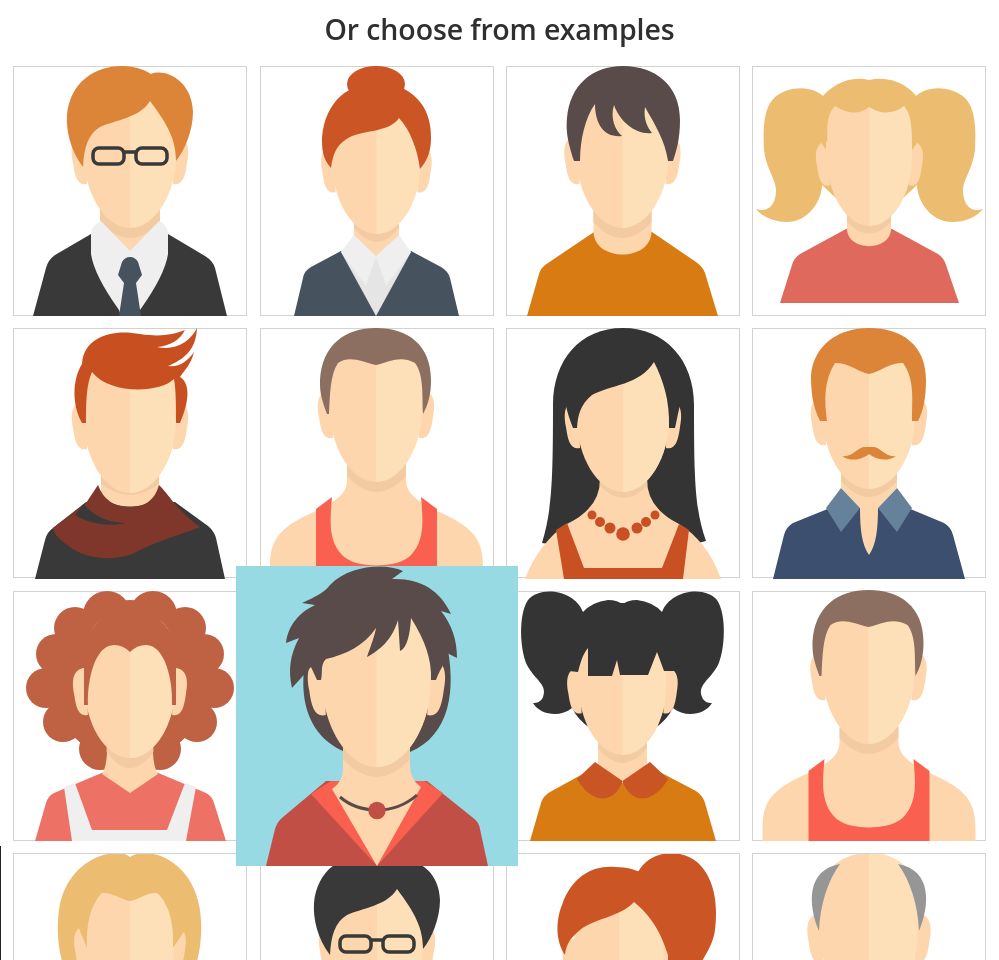
<!DOCTYPE html>
<html lang="en">
<head>
<meta charset="utf-8">
<title>Avatar examples</title>
<style>
:root{--ink:#2f2f2f;--line:#d2d2d2;--pick:#97dae4;--skin:#fdd6ad;--skin-light:#fde0b8;--skin-shade:#f3cba2;--ginger:#dc8539;--red-hair:#cb5525;--brown:#594b49;--taupe:#8c6f61;--blond:#ecbd70;--black:#343434;--coal:#393939;--slate:#47525f;--coral:#fa6050;--orange:#d97b13;--white:#efefef}
*{box-sizing:border-box;margin:0;padding:0}
html,body{width:999px;height:960px;overflow:hidden;background:#fff}
.page{position:relative;width:999px;height:960px;overflow:hidden}
h1{position:absolute;top:9px;left:0;width:999px;text-align:center;font:600 28.5px/40px "Open Sans","Noto Sans",sans-serif;letter-spacing:-.1px;color:var(--ink)}
.gallery{position:absolute;left:13px;top:66px;display:grid;grid-template-columns:247px 246px 246px 234px;grid-template-rows:262px 263px 262px 107px;list-style:none}
.card{width:234px;height:250px;border:1px solid var(--line)}
.card svg{display:block;width:100%;height:100%;overflow:visible}
.card.cropped{height:107px;border-bottom:0}
.card.cropped svg{overflow:hidden}
.card.selected{position:relative;z-index:1;width:282px;height:300px;margin:-25px 0 0 -24px;border:0;background:var(--pick)}
.edge{position:absolute;left:0;top:846px;width:1px;height:114px;background:#222}
.defs{position:absolute;left:0;top:0;width:0;height:0}
.skin{fill:var(--skin)}.light{fill:var(--skin-light)}.shade{fill:var(--skin-shade)}
.ginger{fill:var(--ginger)}.red{fill:var(--red-hair)}.brown{fill:var(--brown)}.taupe{fill:var(--taupe)}.blond{fill:var(--blond)}.black{fill:var(--black)}.coal{fill:var(--coal)}.slate{fill:var(--slate)}.coral{fill:var(--coral)}.orange{fill:var(--orange)}.white{fill:var(--white)}
.glasses{fill:none;stroke:var(--coal);stroke-width:3.5}
</style>
</head>
<body>
<main class="page">
<svg class="defs" aria-hidden="true"><defs>
<path id="ear" class="skin" d="M-44-92C-58-92-60-80-57-65C-55-50-52-42-43-44Z"/>
<g id="head"><use href="#ear"/><use href="#ear" transform="scale(-1 1)"/>
<path class="skin" d="M0 0C-26 0-46-37-46-72V-105C-46-135-25-150 0-150C25-150 46-135 46-105V-72C46-37 26 0 0 0Z"/>
<path class="light" d="M0 0V-150C25-150 46-135 46-105V-72C46-37 26 0 0 0Z"/></g>
<path id="chin-shade" class="shade" d="M-30-18V-6Q0 26 30-6V-18Z"/>
<g id="neck-v"><path class="skin" d="M-30-30V-6L0 25 30-6V-30Z"/><use href="#chin-shade"/></g>
<g id="neck-round"><path class="skin" d="M-29-30V4C-28 34 28 34 29 4V-30Z"/><use href="#chin-shade" transform="scale(.97 1)"/></g>
<path id="side-part" d="M83 167C70 150 66 130 67 115C70 82 95 66 122 66C135 66 145 70 151 74C165 68 192 80 193 112C193 130 185 150 176 161C176 140 168 125 150 101C140 118 115 120 100 127C88 134 84 148 83 167Z"/>
<g id="glasses" class="glasses"><rect x="93" y="148" width="31" height="16" rx="6"/><rect x="136" y="148" width="31" height="16" rx="6"/><path d="M123 152H137"/></g>
<g id="tank-man">
<path class="skin" d="M270 566C270 535 285 525 316 511C335 501 347 495 347 480V466H406V480C406 495 420 502 437 511C468 525 483 535 483 566V579H270Z"/>
<path class="coral" d="M316 579V509L332 497C330 520 328 540 342 555C355 569 398 569 411 555C425 540 423 520 421 497L437 509V579Z"/>
<use href="#chin-shade" transform="translate(376.5 482) scale(.98 1)"/><use href="#head" transform="translate(376 482)"/>
<path class="taupe" d="M327 414C320 395 320 390 320 380C322 345 345 328 376 328C408 328 431 345 431 380C431 395 428 405 423 414C422 395 424 375 415 363C400 355 390 362 376 365C362 362 350 355 338 363C330 375 330 395 329 414Z"/></g>
</defs></svg>

<h1>Or choose from examples</h1>
<ul class="gallery">
<li class="card"><svg viewBox="14 67 232 248" role="img" aria-label="Man with glasses and tie">
<use href="#neck-v" transform="translate(130 228)"/>
<path class="coal" d="M33 316L46 268Q48 260 55 255L91 234 120 300H140L168 234 205 256Q213 261 215 268L227 316Z"/>
<path class="white" d="M91 234Q92 225 101 221L130 251 159 221Q168 225 168 234V254Q165 275 140 310L138 316H121L119 310Q94 275 91 254Z"/>
<path class="slate" d="M118 275L122 262Q125 257 130 257Q135 257 138 262L142 275 136 283 141 316H119L124 283Z"/>
<use href="#head" transform="translate(130 228)"/><use href="#side-part" class="ginger"/><use href="#glasses"/></svg></li>

<li class="card"><svg viewBox="261 67 232 248" role="img" aria-label="Woman with a bun">
<path class="slate" d="M294 316L303 278Q304 271 311 267L341 251H411L441 267Q448 271 450 278L459 316Z"/>
<path fill="#e5e5e5" d="M341 252L376 316 411 252Z"/>
<path class="skin" d="M354 212V237L376 258 399 237V212Z"/>
<use href="#chin-shade" transform="translate(376.5 233) scale(.75 .9)"/>
<path class="white" d="M354 235L376 256 366 286 341 252ZM399 235L376 256 386 286 411 252Z"/>
<use href="#head" transform="translate(376.5 234) scale(.95)"/>
<ellipse class="red" cx="376" cy="84" rx="29" ry="18"/>
<path class="red" d="M331 168C322 158 322 148 322 138C325 100 350 83 377 83C410 83 432 105 431 138C431 150 428 160 420 169C417 148 410 130 399 118C390 132 365 130 350 137C338 143 333 152 331 168Z"/></svg></li>

<li class="card"><svg viewBox="507 67 232 248" role="img" aria-label="Man in an orange shirt">
<path class="orange" d="M527 316L539 274Q541 267 548 263L594 232H652L696 262Q703 267 705 273L718 316Z"/>
<use href="#neck-round" transform="translate(622.5 228)"/><use href="#head" transform="translate(622.5 228)"/>
<path class="brown" d="M574 161C567 140 566 130 567 118C570 85 592 66 623 66C655 66 680 85 680 120C680 140 676 152 673 161H668C665 140 655 125 645 107C643 120 648 128 652 133C636 135 620 122 614 105C610 118 615 130 622 136C605 138 595 125 595 104C585 118 580 140 580 161Z"/></svg></li>

<li class="card"><svg viewBox="753 67 232 248" role="img" aria-label="Girl with blond pigtails">
<path id="pigtail" class="blond" d="M827 100C815 85 790 85 775 97C763 108 763 130 764 150C766 168 776 180 776 190C776 205 768 213 756 209C765 220 782 224 795 221C815 215 822 195 822 185L838 200V105Z"/>
<use href="#pigtail" transform="matrix(-1 0 0 1 1739 0)"/>
<path fill="#e0695d" d="M780 303L792 265Q794 258 800 254L846 229H892L938 254Q944 258 946 265L959 303Z"/>
<use href="#neck-round" transform="translate(869 226) scale(.76)"/><use href="#head" transform="translate(869.5 226) scale(.92)"/>
<path class="blond" d="M826 150C826 130 826 115 835 106C850 115 860 114 869 107C880 114 892 115 904 106C912 115 912 130 912 150L919 140V100C910 85 890 75 869 80C850 75 830 85 820 100V140Z"/></svg></li>

<li class="card"><svg viewBox="14 329 232 248" role="img" aria-label="Man with a quiff and scarf">
<path class="coal" d="M35 579L45 540Q47 532 53 528L86 502H175L208 526Q214 531 216 538L225 579Z"/>
<use href="#neck-round" transform="translate(130 488) scale(1 .7)"/>
<path fill="#7f372b" d="M98 485Q106 507 130 507Q153 507 159 485C168 493 176 510 200 527C180 535 160 540 140 550C120 562 90 560 73 549C60 540 54 535 53 528C63 520 75 512 86 503Z"/>
<path class="coal" d="M84 504C94 517 110 523 126 523C108 527 90 524 75 515Z"/>
<use href="#head" transform="translate(130 493)"/>
<path fill="#c85020" d="M82 423C72 405 72 380 82 364C84 335 115 329 140 334C160 337 172 335 185 330C180 340 170 346 157 347C175 351 190 342 197 328C196 345 190 357 168 366C178 368 188 361 194 352C191 365 183 372 180 377C190 383 190 400 180 423H176C176 405 176 390 174 379C160 393 110 395 92 372C86 385 86 405 86 423Z"/></svg></li>

<li class="card"><svg viewBox="261 329 232 248" role="img" aria-label="Man in a tank top"><use href="#tank-man"/></svg></li>

<li class="card"><svg viewBox="507 329 232 248" role="img" aria-label="Woman with long black hair">
<path class="black" d="M542 543C552 510 553 480 553 405C553 360 580 328 623 328C665 328 694 360 694 405C694 480 695 510 706 541L690 545H555Z"/>
<path class="skin" d="M525 579C535 553 550 535 567 524Q600 508 600 480H647Q647 508 679 524C697 535 712 553 721 579Z"/>
<path fill="#c85023" d="M556 530L567 523 584 568H662L679 524 689 530 683 579H564Z"/>
<use href="#chin-shade" transform="translate(623.5 490) scale(.79 .8)"/>
<g fill="#c85023"><circle cx="592" cy="515" r="4.5"/><circle cx="600" cy="522" r="5"/><circle cx="610" cy="528" r="5.5"/><circle cx="623" cy="534" r="6.8"/><circle cx="637" cy="528" r="5.5"/><circle cx="646" cy="522" r="5"/><circle cx="655" cy="515" r="4.5"/></g>
<use href="#head" transform="translate(623 492)"/>
<path class="black" d="M573 428C568 415 565 405 565 395C565 350 600 336 623 336C660 336 682 365 682 395L675 428H669C670 400 663 380 654 362C640 385 610 385 592 395C580 405 578 415 577 428Z"/></svg></li>

<li class="card"><svg viewBox="753 329 232 248" role="img" aria-label="Man with a moustache">
<path fill="#3d4f6e" d="M773 579L784 535Q786 527 793 523L830 508H908L944 523Q951 527 953 535L965 579Z"/>
<path class="skin" d="M841 472V488L860 508C860 530 862 545 869 555C876 545 878 530 878 508L897 488V472Z"/>
<use href="#chin-shade" transform="translate(869 487) scale(.93 1)"/>
<path fill="#66829b" d="M841 488L860 508 841 532 826 508ZM897 488L878 508 897 532 912 508Z"/>
<use href="#head" transform="translate(869 489)"/>
<path class="ginger" d="M820 421C812 405 811 390 811 375C814 345 838 328 869 328C902 328 926 345 926 380C926 395 924 410 918 421H912C912 400 915 380 903 363C890 362 880 372 869 374C858 372 848 362 835 363C824 380 824 400 827 421ZM842 456C852 458 858 447 864 447H874C880 447 886 458 896 456C888 462 876 460 869 454C862 460 850 462 842 456Z"/></svg></li>

<li class="card"><svg viewBox="14 592 232 248" role="img" aria-label="Woman with curly hair">
<g fill="#bf6244"><ellipse cx="130" cy="680" rx="80" ry="80"/>
<g id="curls"><circle cx="107" cy="615" r="24"/><circle cx="75" cy="628" r="21"/><circle cx="56" cy="654" r="20"/><circle cx="46" cy="688" r="20"/><circle cx="63" cy="722" r="20"/><circle cx="100" cy="749" r="21"/></g>
<use href="#curls" transform="matrix(-1 0 0 1 260 0)"/></g>
<path fill="#ed7165" d="M35 841L46 803Q48 796 54 793L104 772H156L206 793Q212 796 214 803L226 841Z"/>
<path class="skin" d="M107 740Q108 765 102 774L130 793 158 774Q152 765 153 740Z"/>
<use href="#chin-shade" transform="translate(130 758) scale(.78 1)"/>
<path class="white" d="M64 787L75 783 92 830H167L185 783 196 787 186 841H72Z"/>
<use href="#head" transform="translate(130 758) scale(.98)"/>
<path fill="#bf6244" d="M84 705V640Q130 570 176 640V705H172C173 680 165 645 146 645Q137 645 130 652Q123 645 114 645C95 645 87 680 88 705Z"/></svg></li>

<li class="card selected"><svg viewBox="236 566 282 300" role="img" aria-label="Woman with short tousled hair, selected">
<path class="brown" d="M310 640C298 680 298 732 345 752H410C450 735 457 690 446 640Z"/>
<path fill="#c24f45" d="M266 866L275 829Q277 822 283 817L326 781H427L472 817Q479 822 480 829L488 866Z"/>
<path class="coral" d="M311 794L331 781H424L443 793 377 866Z"/>
<path class="skin" d="M343 742V768Q343 782 332 789L377 866 421 787Q410 780 410 765V742Z"/>
<use href="#chin-shade" transform="translate(376.5 766) scale(1.11)"/>
<path d="M340 797Q355 810 377 810Q400 810 417 795" fill="none" stroke="#594b49" stroke-width="3"/><circle cx="377" cy="810.5" r="8.7" fill="#c24f45"/>
<use href="#head" transform="translate(376.5 767) scale(1.18)"/>
<path class="brown" d="M292 688C288 670 290 655 299 638L286 643C288 625 300 612 315 605L302 603C315 597 325 592 330 585C350 565 385 563 403 571L392 579C420 578 440 590 451 614L441 611C452 625 457 640 457 658L445 652C446 665 440 668 436 680L431 680C432 660 425 640 411 618C410 635 407 648 400 651L398 620C392 640 380 650 367 657C371 645 375 635 376 628C365 645 345 655 326 659C320 665 323 672 321 680H317L311 667Z"/></svg></li>

<li class="card"><svg viewBox="507 592 232 248" role="img" aria-label="Girl with black pigtails">
<path id="bunch" class="black" d="M583 612C575 590 540 585 528 600C518 615 520 650 527 665C535 680 548 685 543 697C541 702 537 703 533 703C540 715 560 718 572 708Q578 720 590 728H623V605Q618 600 608 600Q592 602 583 612Z"/>
<use href="#bunch" transform="matrix(-1 0 0 1 1245 0)"/>
<path class="orange" d="M530 841L541 803Q543 796 550 792L590 770H656L696 791Q703 796 705 803L716 841Z"/>
<path class="skin" d="M598 735V764L622.5 783 647 764V735Z"/>
<use href="#chin-shade" transform="translate(622.5 754) scale(.81 .9)"/>
<path id="collar" fill="#c95424" d="M595 762L622.5 781C618 795 608 800 598 798C588 795 580 785 577 779Z"/>
<use href="#collar" transform="matrix(-1 0 0 1 1245 0)"/>
<use href="#head" transform="translate(622.5 755) scale(.95)"/>
<path class="black" d="M569 671C568 625 590 603 622 603C656 603 678 625 677 671H664L657 652 648 675H620L617 660 612 676H588V648C582 655 580 665 578 672Z"/></svg></li>

<li class="card"><svg viewBox="753 592 232 248" role="img" aria-label="Man in a red tank top"><use href="#tank-man" x="492.5" y="262"/></svg></li>

<li class="card cropped"><svg viewBox="14 854 232 106" role="img" aria-label="Woman with blond hair">
<path class="blond" d="M63 965C57 945 57 925 59 910C64 875 90 853 118 853Q125 853 130 857Q136 853 144 853C170 853 195 875 200 910C202 925 202 945 196 965Z"/>
<use href="#head" transform="translate(130 1014) scale(.96)"/>
<path class="blond" d="M74 930C70 890 100 861 130 861C160 861 190 890 185 930L173 948C174 925 170 905 157 893C148 892 140 899 130 901C120 899 112 892 102 893C90 905 86 925 87 948L78 926Z"/></svg></li>

<li class="card cropped"><svg viewBox="261 854 232 106" role="img" aria-label="Man with black hair and glasses">
<use href="#head" transform="translate(377 1016)"/><use href="#side-part" class="coal" x="247" y="788"/><use href="#glasses" x="247" y="788"/></svg></li>

<li class="card cropped"><svg viewBox="507 854 232 106" role="img" aria-label="Woman with a red ponytail">
<path class="red" d="M638 872C650 850 680 848 697 862C715 878 718 905 715 930C713 945 705 955 700 965H668Z"/>
<use href="#head" transform="translate(619 1028) scale(.97)"/>
<path class="red" d="M565 955C555 940 556 920 562 905C572 875 595 865 615 867C628 867 635 870 640 872L690 900V960H668V955C660 930 650 915 634 902C620 917 595 918 580 930C570 938 566 945 565 955Z"/></svg></li>

<li class="card cropped"><svg viewBox="753 854 232 106" role="img" aria-label="Balding man with grey hair">
<use href="#head" transform="translate(869 1009) scale(1.06 1.04)"/>
<path id="temple" fill="#969696" d="M819 931C808 905 806 870 840 864C828 880 820 905 819 931Z"/>
<use href="#temple" transform="matrix(-1 0 0 1 1738 0)"/></svg></li>
</ul>
<div class="edge"></div>
</main>
</body>
</html>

################

(Required action)
A lone number is the expected answer: the count of lines in these entries holding the string "examples".

(Solution for this exercise)
2